According to Innoviti data, people used cards to make payments for essential requirements mostly apart from those on entertainment and restaurants. Interestingly purchase of alcohol on cards went up by 190 per cent. The report also said that people postponed purchase categories with less gratification such as apparel and jewellery and further reduction is expected in these categories.
Rajeev Agrawal, CEO of Innoviti, in the report said that the overall transaction increased 65 per cent showing a significant shift to digital payments, especially cards.

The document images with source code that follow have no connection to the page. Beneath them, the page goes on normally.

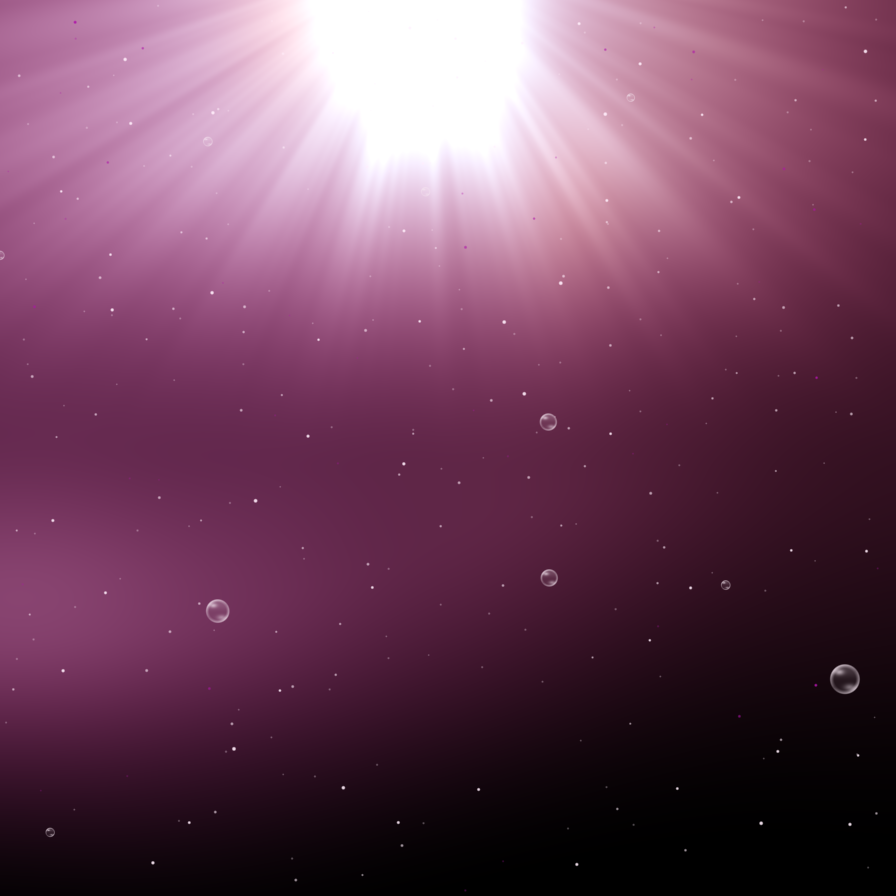
A Shadertoy shader for this background:

```glsl
const vec2 SUN = vec2(0.475, 1.06);
const vec3 WARM_TINT = vec3(0.06, 0.03, -0.02);
const vec3 SPECK_WHITE = vec3(1.0, 0.93, 0.98);
const vec3 SPECK_VIOLET = vec3(0.68, 0.08, 0.66);

// Bubbles: centre and radius
const int BUBBLE_COUNT = 10;
const vec3 BUBBLES[BUBBLE_COUNT] = vec3[](
    vec3(0.612, 0.529, 0.0095), vec3(0.613, 0.355, 0.0095),
    vec3(0.243, 0.318, 0.0130), vec3(0.943, 0.242, 0.0165),
    vec3(0.810, 0.347, 0.0052), vec3(0.056, 0.071, 0.0050),
    vec3(0.232, 0.842, 0.0052), vec3(0.475, 0.786, 0.0050),
    vec3(0.704, 0.891, 0.0045), vec3(0.000, 0.715, 0.0050));

float hash(vec2 p) {
    vec3 q = fract(vec3(p.xyx) * 0.1031);
    q += dot(q, q.yzx + 33.33);
    return fract((q.x + q.y) * q.z);
}

float cornerSlope(vec2 cell, vec2 offset) {
    float angle = 6.2832 * hash(cell);
    return dot(vec2(cos(angle), sin(angle)), offset);
}

float gradientNoise(vec2 p) {
    vec2 i = floor(p), f = fract(p);
    vec2 u = f * f * f * (f * (f * 6.0 - 15.0) + 10.0);
    vec2 e = vec2(0.0, 1.0);
    float low = mix(cornerSlope(i, f), cornerSlope(i + e.yx, f - e.yx), u.x);
    float high = mix(cornerSlope(i + e, f - e), cornerSlope(i + e.yy, f - e.yy), u.x);
    return mix(low, high, u.y);
}

float softBlob(vec2 p, vec2 centre, vec2 radius) {
    vec2 q = (p - centre) / radius;
    return exp(-dot(q, q));
}

float disc(float dist, float radius, float blur) {
    return 1.0 - smoothstep(radius - blur, radius + blur, dist);
}

// Strength of the bright upper veil
float veil(float depth) {
    return 1.0 - smoothstep(0.15, 0.53, depth);
}

// Light level of the water, from black depths to the white surface
float waterLight(vec2 p) {
    float depth = 1.0 - p.y;
    float base = mix(0.37, 0.20, smoothstep(0.5, 1.05, p.x));
    float fadeDepth = 0.88 - 0.17 * smoothstep(0.1, 0.9, p.x);
    float fadeWidth = 0.17 + 0.08 * p.x;
    float light = base * disc(depth, fadeDepth, fadeWidth);
    light += 0.16 * softBlob(p, vec2(0.0, 0.33), vec2(0.28, 0.13));
    float spread = (p.x - 0.47) / 0.58;
    light += 0.55 * exp(-spread * spread) * veil(depth);
    light += 0.27 * softBlob(p, vec2(0.48, 1.0), vec2(0.115, 0.15));
    return light * (1.0 + 0.05 * gradientNoise(p * 4.0));
}

// Streaks fanning down from the sun
float sunRays(vec2 p) {
    vec2 d = p - SUN;
    float angle = atan(d.x, -d.y);
    float streaks = gradientNoise(vec2(angle * 9.0, 0.5))
                  + 0.5 * gradientNoise(vec2(angle * 24.0, 4.5));
    return streaks * veil(1.0 - p.y) * smoothstep(0.08, 0.3, length(d));
}

vec3 plumRamp(float light) {
    float t = clamp(light, 0.0, 1.0);
    return t * mix(vec3(1.0, 0.3, 0.7), vec3(1.0), t * t);
}

// One drifting speck in some cells of a grid; alpha is its coverage
vec4 specks(vec2 p, float cells, float radius, float chance, float seed, float px) {
    vec2 cell = floor(p * cells);
    vec2 key = cell + seed;
    vec2 jitter = vec2(hash(key), hash(key + 17.3));
    vec2 centre = (cell + mix(vec2(0.1), vec2(0.9), jitter)) / cells;
    float size = radius * mix(0.7, 1.15, hash(key + 31.7));
    float present = step(hash(key + 53.1), chance * mix(0.45, 1.0, smoothstep(0.0, 0.7, p.y)));
    float violet = step(hash(key + 71.9), 0.13);
    float alpha = present * disc(length(p - centre), size, px);
    return vec4(mix(SPECK_WHITE, SPECK_VIOLET, violet), alpha);
}

// Glassy rim, faint body and two opposed highlights
float bubble(vec2 p, vec2 centre, float radius, float px) {
    vec2 q = (p - centre) / radius;
    float blur = px / radius;
    float r = length(q);
    float body = disc(r, 1.0, blur);
    float diagonal = dot(q, vec2(-0.6, 0.8));
    float rim = smoothstep(0.68, 1.0, r) * (0.24 + 0.36 * abs(diagonal));
    float upper = 0.14 * smoothstep(-0.2, 0.7, q.y);
    float glint = 0.5 * softBlob(q, vec2(-0.38, 0.48), vec2(0.32, 0.2));
    float bounce = 0.4 * softBlob(q, vec2(0.35, -0.55), vec2(0.4, 0.22));
    return body * min(0.07 + rim + upper + glint + bounce, 0.85);
}

void mainImage(out vec4 fragColor, in vec2 fragCoord) {
    float scale = min(iResolution.x, iResolution.y);
    vec2 p = (fragCoord - 0.5 * iResolution.xy) / scale + 0.5;
    float px = 1.0 / scale;

    // Water and sunlight
    vec3 color = plumRamp(waterLight(p) + 0.07 * sunRays(p));
    color.b *= mix(1.05, 0.9, smoothstep(0.2, 1.0, p.x) * (1.0 - smoothstep(0.7, 1.0, color.r)));
    color += WARM_TINT * softBlob(p, vec2(0.32, 0.98), vec2(0.08, 0.1));
    color += 0.6 * WARM_TINT * softBlob(p, vec2(0.64, 0.78), vec2(0.07, 0.12));

    // Scattered specks, from large and bright to small and dim
    for (int i = 0; i < 3; i++) {
        float layer = float(i);
        vec4 dust = specks(p, 10.0 + 4.0 * layer, 0.0017 - 0.0004 * layer, 0.6, 11.0 + 40.0 * layer, px);
        color = mix(color, dust.rgb, dust.a * (0.9 - 0.28 * layer));
    }

    // Bubbles
    for (int i = 0; i < BUBBLE_COUNT; i++) {
        vec3 b = BUBBLES[i];
        color = mix(color, vec3(0.96, 0.9, 0.94), bubble(p, b.xy, b.z, px));
    }
    fragColor = vec4(clamp(color, 0.0, 1.0), 1.0);
}
```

However, the average transaction size decreased by around 30 per cent, he said adding that the trend suggests a sharp increase in first time users, as they tend to make low ticket payments.
The data from Innoviti says, the number of online transactions of less than Rs 250 increased by 177 per cent and those above Rs 500 was about 75 per cent.
Several digital companies like MobiKwik, Oxigen, Paytm and Itzcash expect to do over 10 times growth in digital transactions by next year.
Abhay Doshi, Senior Vice President and Head-Digital Services Platform Business, Flytxt said that digital transactions, led by debit and credit cards, would also help bring in better visibility, transparency, scalability and accountability in the economy.